For those of you who are regular listeners of Atlanta rock radio or well acquainted with the local rock scene, it’s quite possible you’ve heard some of the music created by Sean and Sami Michelsen, even if you don’t know them by name. Their long-running project, Alchemy, has been featured regularly on 99x and 97.1 The River, and Sami earned additional notoriety by winning Season Three of the local singing competition, Sing For Your Life. Indeed, it’s fair to say that over the past few years, the duo has turned themselves into a local powerhouse, one that nimbly combines Sean’s fluid guitar work with Sami’s golden vocals.
This year, however, the Michelsens decided to try their hand at a new project, teaming up with longtime friend and SAE Insitute graduate Bill Zimmerman to form the electropop trio Reptile Room. For the past few months, the three-piece have been holed up in Zimmerman’s bedroom studio, writing and recording their self-titled debut, which became available online on Friday. Overall, the four-song EP is a significant step away from Alchemy’s driving, radio-ready rock, although the Michelsen’s penchant for polished songwriting and infectious hooks remains firmly intact.
“We all think it (the EP) sounds like stuff we like, but we also don’t like what EACH OTHER likes, if that makes sense”, the group writes in an email. “Obviously Sami sings, but we collectively do every part and give input on every aspect. We all get in the room and wait until the vibe creeps, and then we creep on the vibe.”
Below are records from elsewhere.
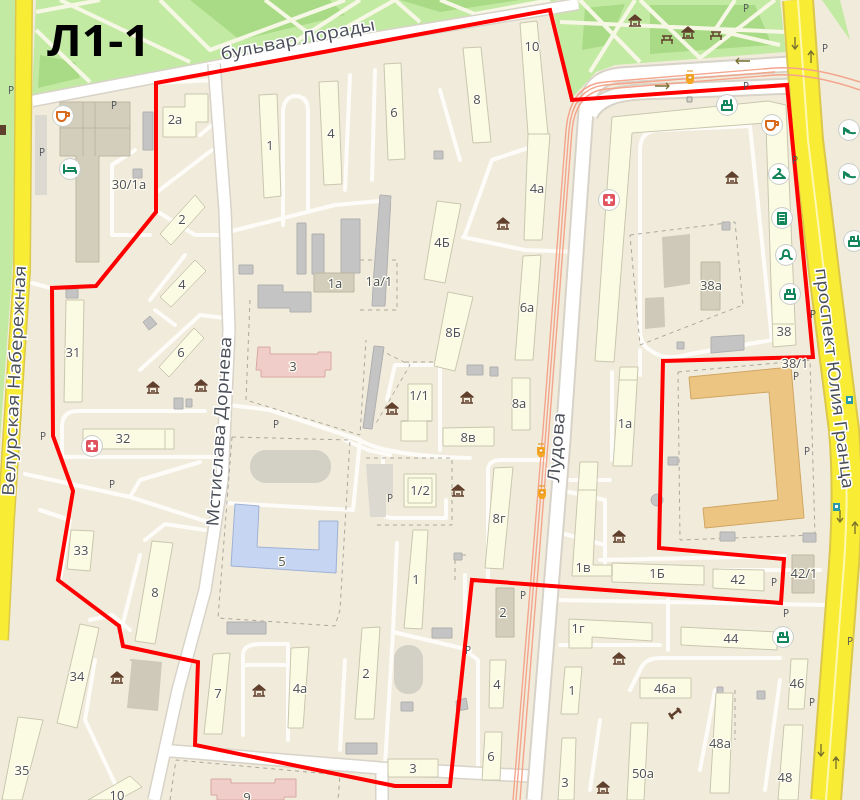
<!DOCTYPE html>
<html lang="ru">
<head>
<meta charset="utf-8">
<title>Участок Л1-1</title>
<style>
:root{--land:#f1ebdb;--park:#c3eaa3;--lawn:#a9db86;--path:#f7f7e6;--road:#fff;--edge:#d8d3c8;--avenue:#f8ec35;--avenue-edge:#dcc84a;--house:#fbfbe4;--house-edge:#c9c7ae;--grey:#c4c4c4;--tan:#d3cdbb;--pink:#f0cdc9;--blue:#c6d5f1;--orange:#ecc583;--tram:#f4a58c;--border:#f00;--ink:#4a4e57;--green:#12865a;--brown:#60402c}
html,body{margin:0;overflow:hidden}
svg{display:block;width:860px;height:800px;background:var(--land)}
path,polyline{stroke-linejoin:round}
.line{fill:none}
.park{fill:var(--park)}.lawn{fill:var(--lawn)}
.park-path{fill:none;stroke:var(--path);stroke-width:4}
.yard{fill:none;stroke:#fdfcf8;stroke-width:4;stroke-linecap:round}
.case{fill:none;stroke:var(--edge)}.street{fill:none;stroke:var(--road)}
.avenue-case{fill:none;stroke:var(--avenue-edge)}.avenue{fill:none;stroke:var(--avenue)}
.tram{fill:none;stroke:var(--tram);stroke-width:1.4}
.fence{fill:none;stroke:#aaa89c;stroke-dasharray:4 4}
.house{fill:var(--house);stroke:var(--house-edge)}
.grey{fill:var(--grey);stroke:#b0b0b0}.tan{fill:var(--tan);stroke:#bdb7a4}
.pink{fill:var(--pink);stroke:#d9a8a3}.blue{fill:var(--blue);stroke:#9fb2d6}.orange{fill:var(--orange);stroke:#d0a662}
.border{fill:none;stroke:var(--border);stroke-width:4}
text{font-family:"Open Sans","Noto Sans",sans-serif;fill:var(--ink)}
.number{font-size:13px;text-anchor:middle;paint-order:stroke;stroke:#fffdf0;stroke-width:2.5px}
.name{font-size:17px;text-anchor:middle;paint-order:stroke;stroke:#fff;stroke-width:3px}
.parking{font-size:10px;text-anchor:middle;fill:#687489}
.title{font-size:43px;font-weight:700;fill:#000}
.badge{fill:#fff;stroke:#c6cbc6}
.sign{fill:none;stroke:var(--green);stroke-width:2;stroke-linecap:round}
.arrows{fill:none;stroke:#77702f;stroke-width:1.3}
</style>
</head>
<body>
<svg viewBox="0 0 860 800" role="img" aria-label="Карта квартала с границей участка Л1-1">
<defs>
<g id="gazebo" fill="none" stroke="#60402c" stroke-width="1.5"><path d="M-6-1 0-6 6-1Z" fill="#60402c"/><path d="M-4 0V5M4 0V5M-6 5H6M-2 3H2"/></g>
<g id="bench" fill="none" stroke="#60402c" stroke-width="1.4"><path d="M-5-3H5M-6 1H6M-5 1V5M5 1V5M-3-3V1M3-3V1"/></g>
<g id="tramstop"><path d="M-4-4H4V3L2 6H-2L-4 3Z" fill="#f5a623"/><path d="M-2-2H2V1H-2ZM-3-7H3" fill="#fff" stroke="#e08d10"/></g>
<circle id="badge" class="badge" r="10.5"/>
<g id="shop"><use href="#badge"/><path class="sign" d="M-5 0V5H5V0ZM-3 0V-4H0V0M4-5V0"/></g>
<g id="cup"><use href="#badge"/><path d="M-6-4H3V1Q2 5-1.500 5-5 5-6 1ZM3-3H6V0H3" fill="none" stroke="#d96a1b" stroke-width="2"/></g>
<g id="clinic"><use href="#badge"/><rect x="-6" y="-6" width="12" height="12" rx="2" fill="#e0525d"/><path d="M0-4V4M-4 0H4" stroke="#fff" stroke-width="2.5"/></g>
<g id="hanger"><use href="#badge"/><path class="sign" d="M-1-5Q3-5 0-1L6 4H-6L0-1"/></g>
<g id="list"><use href="#badge"/><path class="sign" d="M-4-5H4V6H-4ZM-2-2H2M-2 1H2M-2 4H2"/></g>
<g id="salon"><use href="#badge"/><path class="sign" d="M-6 4Q-3 4-3 0-3-5 0-5T3 0Q3 4 6 4M-2 1H2"/></g>
<g id="shoe"><use href="#badge"/><path class="sign" d="M-5-2Q-2 4 6 3M-5-2V4M-5-2 0 1"/></g>
<g id="bed"><use href="#badge"/><path class="sign" d="M-6-4V4M-6 2H6V4M-2-1H5V1"/></g>
<path id="down" d="M0-6V6M-3 2 0 6 3 2"/>
</defs>

<g id="parks">
<path class="park" d="M36 0H560L400 28 220 60 32 97ZM553 10 579 8V0H780L786 52 615 65 596 72 572 98ZM0 0H16L13 260 0 440ZM822 0 840 0 850 40Z"/>
<path class="lawn" d="M190 0H330L345 15 240 40ZM400 0H520L440 12ZM40 55 75 62 80 78 38 88ZM585 8 625 4 608 45 582 50ZM650 5H755L772 45 650 54Z"/>
<path class="park-path" d="M36 30 90 82M60 0 190 62M160 0 210 50 345 0M265 0 320 42 395 0 420 22M360 0 290 45M36 12 100 0M440 0 475 14 550 0M580 0 640 62M635 0 590 72M560 22 785 32M640 0 700 58 775 0M735 0 715 30 780 45"/>
</g>

<g id="yard-paths" class="yard">
<path d="M155 83 215 80M34 100 55 96M157 192 212 150M32 283 54 289M228 232 335 205 390 200M283 225V110Q285 96 296 96 308 97 308 110V212M350 75 345 190M375 70 372 180M465 235 492 160 528 148M463 237 525 250 578 252M440 90 460 160M228 405 270 410 360 440Q385 456 470 458M62 455V425Q63 411 78 411H205M65 457H212M25 474 130 497 205 521M130 497 140 480 200 462M145 540 165 524 205 530M120 635 140 555M95 660 85 720 118 790M90 620 112 615 130 630"/>
<path d="M345 440 368 450 390 455M387 400 395 365H440V450M383 458V512Q384 518 392 518H446V500M397 543 393 632 470 650M393 632 385 765M226 503 353 510 360 440M243 735V655Q243 644 260 644H288V740M345 660 340 750M245 665H285M465 575V650L478 660V770M488 468V580M488 468Q490 460 500 460H545M560 490 605 500V570M553 480H610M612 372V460M600 560 785 556M720 570H820M555 600 825 605M668 600V650M560 645H660M630 690 640 670Q645 658 660 658H780M715 690 700 770M780 680 765 790M600 720 590 790M640 375V350M640 335V150Q640 130 660 130L750 126 772 340 690 354Q665 362 650 350 640 345 640 330M550 530 605 545M40 510 70 520 60 580"/>
<path d="M140 370 200 315 225 318M150 300 185 255M175 325 155 310M135 150 112 165V235H150M200 135 212 125M155 210 195 235H222"/>
</g>

<g id="streets">
<path class="case" stroke-width="13" d="M32 101 100 88 300 50 578 4"/><path class="street" stroke-width="10" d="M32 101 100 88 300 50 578 4"/>
<path class="case" stroke-width="14" d="M214 64 225 210 229 330 222 480 205 590 178 690 154 800M160 750 380 768 530 776M382 768V800"/>
<path class="street" stroke-width="11" d="M214 64 225 210 229 330 222 480 205 590 178 690 154 800M160 750 380 768 530 776M382 768V800"/>
<path class="case" stroke-width="17" d="M790 64 620 75Q588 78 586 110L563 440 534 800M793 86 640 92Q600 94 590 115"/>
<path class="street" stroke-width="13" d="M790 64 620 75Q588 78 586 110L563 440 534 800M793 86 640 92Q600 94 590 115"/>
<path class="avenue-case" stroke-width="18" d="M24 0 22 270 6 520 0 640"/><path class="avenue" stroke-width="15" d="M24 0 22 270 6 520 0 640"/>
<path class="avenue-case" stroke-width="32" d="M798 0 808 140 825 280 844 430Q850 500 842 590L826 800"/>
<path class="avenue" stroke-width="28" d="M798 0 808 140 825 280 844 430Q850 500 842 590L826 800"/>
<path class="line" stroke="#fff8b0" stroke-width="2" d="M798 0 808 140 825 280 844 430Q850 500 842 590L826 800"/>
<path class="tram" d="M513 800 543 430 566 130Q570 84 605 82L775 68Q810 66 860 82M520 800 549 430 572 130Q576 92 606 89L775 75Q810 73 860 90M516 800 546 430 569 130Q573 88 605 85L775 72"/>
<path class="arrows" d="M750 61H736L739 58M736 61 739 64M655 86H669L666 83M669 86 666 89"/>
<g class="arrows"><use href="#down" x="795" y="43"/><use href="#down" transform="translate(811 57)rotate(180)"/><use href="#down" x="840" y="516"/><use href="#down" transform="translate(855 528)rotate(180)"/><use href="#down" x="821" y="750"/><use href="#down" transform="translate(836 763)rotate(180)"/></g>
</g>

<g id="fences" class="fence"><path d="M250 300 246 400 360 435 366 340M232 437 350 440 340 610 335 626 218 618ZM360 260H397V310H360M366 458H452V525H375M405 362H443M630 235 735 222 743 305 640 345ZM678 372 810 360 815 535 680 540ZM455 580V555H470M380 350 410 365 375 425M170 800 176 760 340 775 338 800M130 660 162 664M735 690V740"/></g>

<g id="outbuildings">
<g class="grey"><path d="M297 223H306V274H297ZM312 234H324V274H312ZM341 219H360V273H341ZM380 195 391 196 385 306H372L374 272ZM258 285H283V292H311V312H290V308H258ZM239 265H253V274H239ZM374 346 384 347 372 429 363 428ZM143 112H153V150H143ZM227 622H266V634H227ZM346 743H377V754H346ZM711 337 744 335V350L711 353ZM467 365H483V375H467ZM143 322 150 316 157 324 149 330ZM174 398H183V409H174ZM186 399H192V407H186ZM434 151H443V159H434ZM490 367H498V376H490ZM454 553H462V560H454ZM432 628H452V638H432ZM456 701 466 698 468 709 457 711ZM401 702H413V711H401ZM668 457H678V465H668ZM720 532H735V541H720ZM803 533H816V542H803ZM677 342H684V349H677ZM717 687H723V694H717ZM757 691H765V699H757ZM722 222H730V230H722ZM66 289H78V298H66ZM133 169H142V178H133Z"/><circle cx="657" cy="500" r="6"/></g>
<path fill="#dcd9d1" d="M35 115H47V195H35ZM366 464H393V494H386V517H370Z"/>
<path class="tan" d="M60 102H130V156H99V262H76V156H60ZM314 273H354V292H314ZM701 262H720V310H701ZM496 588H514V637H496ZM792 555H814V593H792Z"/>
<path fill="#cfc9b9" d="M662 237 690 234V284L664 288ZM645 298 664 297 665 327 645 329ZM132 659 162 662 158 711 127 708Z"/>
<rect x="250" y="450" width="81" height="33" rx="16" fill="#d3d0c6"/><rect x="394" y="645" width="29" height="49" rx="14" fill="#d3d0c6"/>
<path class="line" stroke="#bcb6a5" d="M60 128H130M83 102V156M95 102V156"/>
</g>

<g id="schools">
<path class="pink" d="M258 347H270V354H318V352H331V370H325V377H261V370H256ZM211 779H231V783H275V779H296V797H284V800H217V795H211Z"/>
<path class="blue" d="M235 504 259 506 257 547 319 550V521H338L336 573 231 566Z"/>
<path class="orange" d="M689 377 791 367 804 518 705 528 703 508 778 500 769 392 691 399Z"/>
</g>

<g id="houses" class="house">
<path d="M163 107H185V94H208V122H196V137H163ZM259 95 277 94 281 196 264 198ZM319 82 338 81 342 184 324 185ZM384 64 401 63 405 159 388 160ZM463 48 481 47 491 142 473 143ZM520 23 537 21 548 134H550L542 240H524L528 134ZM523 256 541 255 533 360H515ZM437 201 461 204 445 283 424 279ZM448 292 473 297 455 371 434 366ZM512 378H530V430H512ZM443 428 494 427V446H443ZM408 384H432V421H427V441H401V421H408ZM404 474H436V507H404ZM494 468 513 467 503 569 485 568ZM413 530 428 530 422 629 404 628Z"/>
<path d="M195 195 205 207 171 245 160 234ZM195 260 206 271 171 307 160 297ZM194 328 204 338 169 377 159 367ZM66 300H84L82 402H64ZM83 429H174V449H83ZM71 530 94 531 90 571 67 569ZM152 541 173 543 155 644 135 641ZM80 624 99 628 77 728 57 723ZM18 717 43 720 22 800H2ZM130 776 142 787 118 800H88ZM213 654 230 653 222 734H204ZM291 648 309 647 303 728H288ZM362 628 380 627 374 719H355ZM388 759H438V777H388Z"/>
<path d="M612 117 768 101 786 105 796 345 773 347 766 123 632 133 614 362 595 361ZM620 367H638L632 466H613ZM580 462H598L593 565H612V576H572ZM612 563 704 566V585L612 582ZM713 569 764 570V591L713 588ZM569 619 652 623V641L592 637V648H569ZM681 627 777 632V650L681 645ZM565 667H582L578 714H561ZM640 678H691V698H640ZM791 659H808L804 709H788ZM490 660H506L503 708H489ZM485 732H502L500 780H482ZM562 738H576L574 800H558ZM631 723H648L644 800H627ZM716 693H733L729 793H710ZM784 725H803L798 800H778Z"/>
<path class="line" stroke="#c9c7ae" d="M528 134H548M165 430V449M772 324H794M401 421H432M408 478H432V503H408ZM619 380H637M578 490H596"/>
</g>

<polygon class="border" points="156,83 550,10 572,100 787,85 813,357 663,361 659,548 784,559 781,603 472,580 450,786 395,786 195,745 198,662 123,646 119,626 58,580 73,491 53,436 52,288 96,286 156,212"/>

<g id="places">
<use href="#gazebo" x="635" y="21"/><use href="#gazebo" x="688" y="33"/><use href="#gazebo" x="732" y="178"/><use href="#gazebo" x="503" y="224"/><use href="#gazebo" x="153" y="388"/><use href="#gazebo" x="201" y="386"/><use href="#gazebo" x="392" y="409"/><use href="#gazebo" x="467" y="398"/><use href="#gazebo" x="458" y="491"/><use href="#gazebo" x="619" y="537"/><use href="#gazebo" x="619" y="659"/><use href="#gazebo" x="259" y="691"/><use href="#gazebo" x="117" y="678"/><use href="#gazebo" x="603" y="788"/>
<use href="#bench" x="667" y="39"/><use href="#bench" x="716" y="35"/>
<path d="M670 717 680 709M669 713 673 719M677 708 681 713" stroke="#60402c" stroke-width="2.500"/>
<use href="#tramstop" x="690" y="78"/><use href="#tramstop" x="541" y="451"/><use href="#tramstop" x="542" y="493"/>
<use href="#cup" x="63" y="116"/><use href="#bed" x="70" y="169"/><use href="#clinic" x="92" y="446"/><use href="#clinic" x="609" y="200"/>
<use href="#shop" x="727" y="105"/><use href="#cup" x="772" y="125"/><use href="#hanger" x="779" y="174"/><use href="#list" x="782" y="218"/><use href="#salon" x="786" y="255"/><use href="#shop" x="790" y="294"/><use href="#shop" x="783" y="637"/><use href="#shoe" x="849" y="130"/><use href="#shoe" x="849" y="174"/><use href="#shop" x="854" y="241"/>
<path d="M0 125H6V135H0Z" fill="#60402c"/>
<path d="M846 396H853V404H846ZM833 503H840V511H833Z" fill="#2a9aa8"/><path d="M848 398H851V401H848ZM835 505H838V508H835Z" fill="#fff"/>
<path d="M687 97H692V102H687Z" fill="#d8d3c8" stroke="#999"/>
</g>

<g class="parking"><text x="11" y="94">P</text><text x="114" y="109">P</text><text x="42" y="156">P</text><text x="43" y="440">P</text><text x="112" y="488">P</text><text x="276" y="428">P</text><text x="390" y="502">P</text><text x="523" y="599">P</text><text x="746" y="12">P</text><text x="746" y="90">P</text><text x="825" y="52">P</text><text x="795" y="164">P</text><text x="813" y="318">P</text><text x="774" y="586">P</text><text x="786" y="617">P</text><text x="807" y="455">P</text><text x="812" y="706">P</text><text x="468" y="654">P</text><text x="850" y="645">P</text><text x="796" y="380">P</text></g>

<g id="house-numbers" class="number">
<text x="175" y="124">2а</text><text x="270" y="150">1</text><text x="331" y="138">4</text><text x="394" y="117">6</text><text x="477" y="104">8</text><text x="532" y="51">10</text><text x="537" y="193">4а</text><text x="129" y="189">30/1а</text><text x="182" y="224">2</text><text x="182" y="289">4</text><text x="181" y="357">6</text><text x="73" y="357">31</text><text x="123" y="443">32</text><text x="81" y="555">33</text><text x="155" y="597">8</text><text x="77" y="681">34</text><text x="22" y="775">35</text><text x="117" y="800">10</text>
<text x="335" y="288">1а</text><text x="379" y="286">1а/1</text><text x="442" y="247">4Б</text><text x="453" y="337">8Б</text><text x="527" y="312">6а</text><text x="293" y="371">3</text><text x="419" y="400">1/1</text><text x="519" y="408">8а</text><text x="468" y="442">8в</text><text x="420" y="495">1/2</text><text x="499" y="523">8г</text><text x="282" y="566">5</text><text x="416" y="584">1</text><text x="366" y="678">2</text><text x="300" y="693">4а</text><text x="218" y="698">7</text><text x="413" y="773">3</text><text x="247" y="802">9</text>
<text x="711" y="290">38а</text><text x="784" y="336">38</text><text x="795" y="368">38/1</text><text x="625" y="428">1а</text><text x="583" y="572">1в</text><text x="657" y="578">1Б</text><text x="738" y="584">42</text><text x="804" y="578">42/1</text><text x="503" y="617">2</text><text x="578" y="633">1г</text><text x="731" y="643">44</text><text x="497" y="689">4</text><text x="572" y="695">1</text><text x="665" y="693">46а</text><text x="797" y="688">46</text><text x="720" y="748">48а</text><text x="491" y="761">6</text><text x="565" y="787">3</text><text x="643" y="778">50а</text><text x="785" y="782">48</text>
</g>

<g id="street-names" class="name">
<text transform="translate(299 45)rotate(-11)" textLength="157" lengthAdjust="spacingAndGlyphs">бульвар Лорады</text>
<text transform="translate(20 381)rotate(-87)" textLength="231" lengthAdjust="spacingAndGlyphs">Велурская Набережная</text>
<text transform="translate(225 432)rotate(-86)" textLength="190" lengthAdjust="spacingAndGlyphs">Мстислава Дорнева</text>
<text transform="translate(562 448)rotate(-85)" textLength="70" lengthAdjust="spacingAndGlyphs">Лудова</text>
<text transform="translate(829 379)rotate(83)" textLength="222" lengthAdjust="spacingAndGlyphs">проспект Юлия Гранца</text>
</g>
<text class="title" x="47" y="56" textLength="103" lengthAdjust="spacingAndGlyphs">Л1-1</text>
</svg>
</body>
</html>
Speaking of vibes, opener “Lights” is a triumphant earworm — its deep bass drum hits and playful synths giving way to a head-bobbing verse in which Sami muses darkly: “Are you with that girl? / Is she in your bed? / How’d she get herself / into your head?” Elsewhere, “Home” weaves together deep 808’s, delayed synths, and trap hi-hats into a groove that’s gleaming and seductive, while “Waste” seems to take its cues from Lorde’s latest with flowing melodies and sleek atmospherics creating a moody canvas for Sami to work her magic.
EP closer, “Fading,” reminds me of something that could have ended up on Calvin Harris’ cutting room floor, combining a lustful verse with a sticky chorus that straddles the thin line between self-affirmation and bitter heartbreak: “I can fake it / but it’ll hurt you more / I wanna feel it / feel the way I did before / we both know that I can’t stay here / in your twisted heart / and I know I cannot carry / all your broken parts,” Sami proclaims over soft piano notes and a steady bass drum.
While they all share a similar vibe and occupy a comparable headspace, there is a diversity among these tracks that is intriguing and captivating. At times it sounds they could have been written by four different groups, and and that’s a large part of why I find this EP so appealing. There’s a lot here to take in, and it makes me anxious to hear what the group can do for an encore.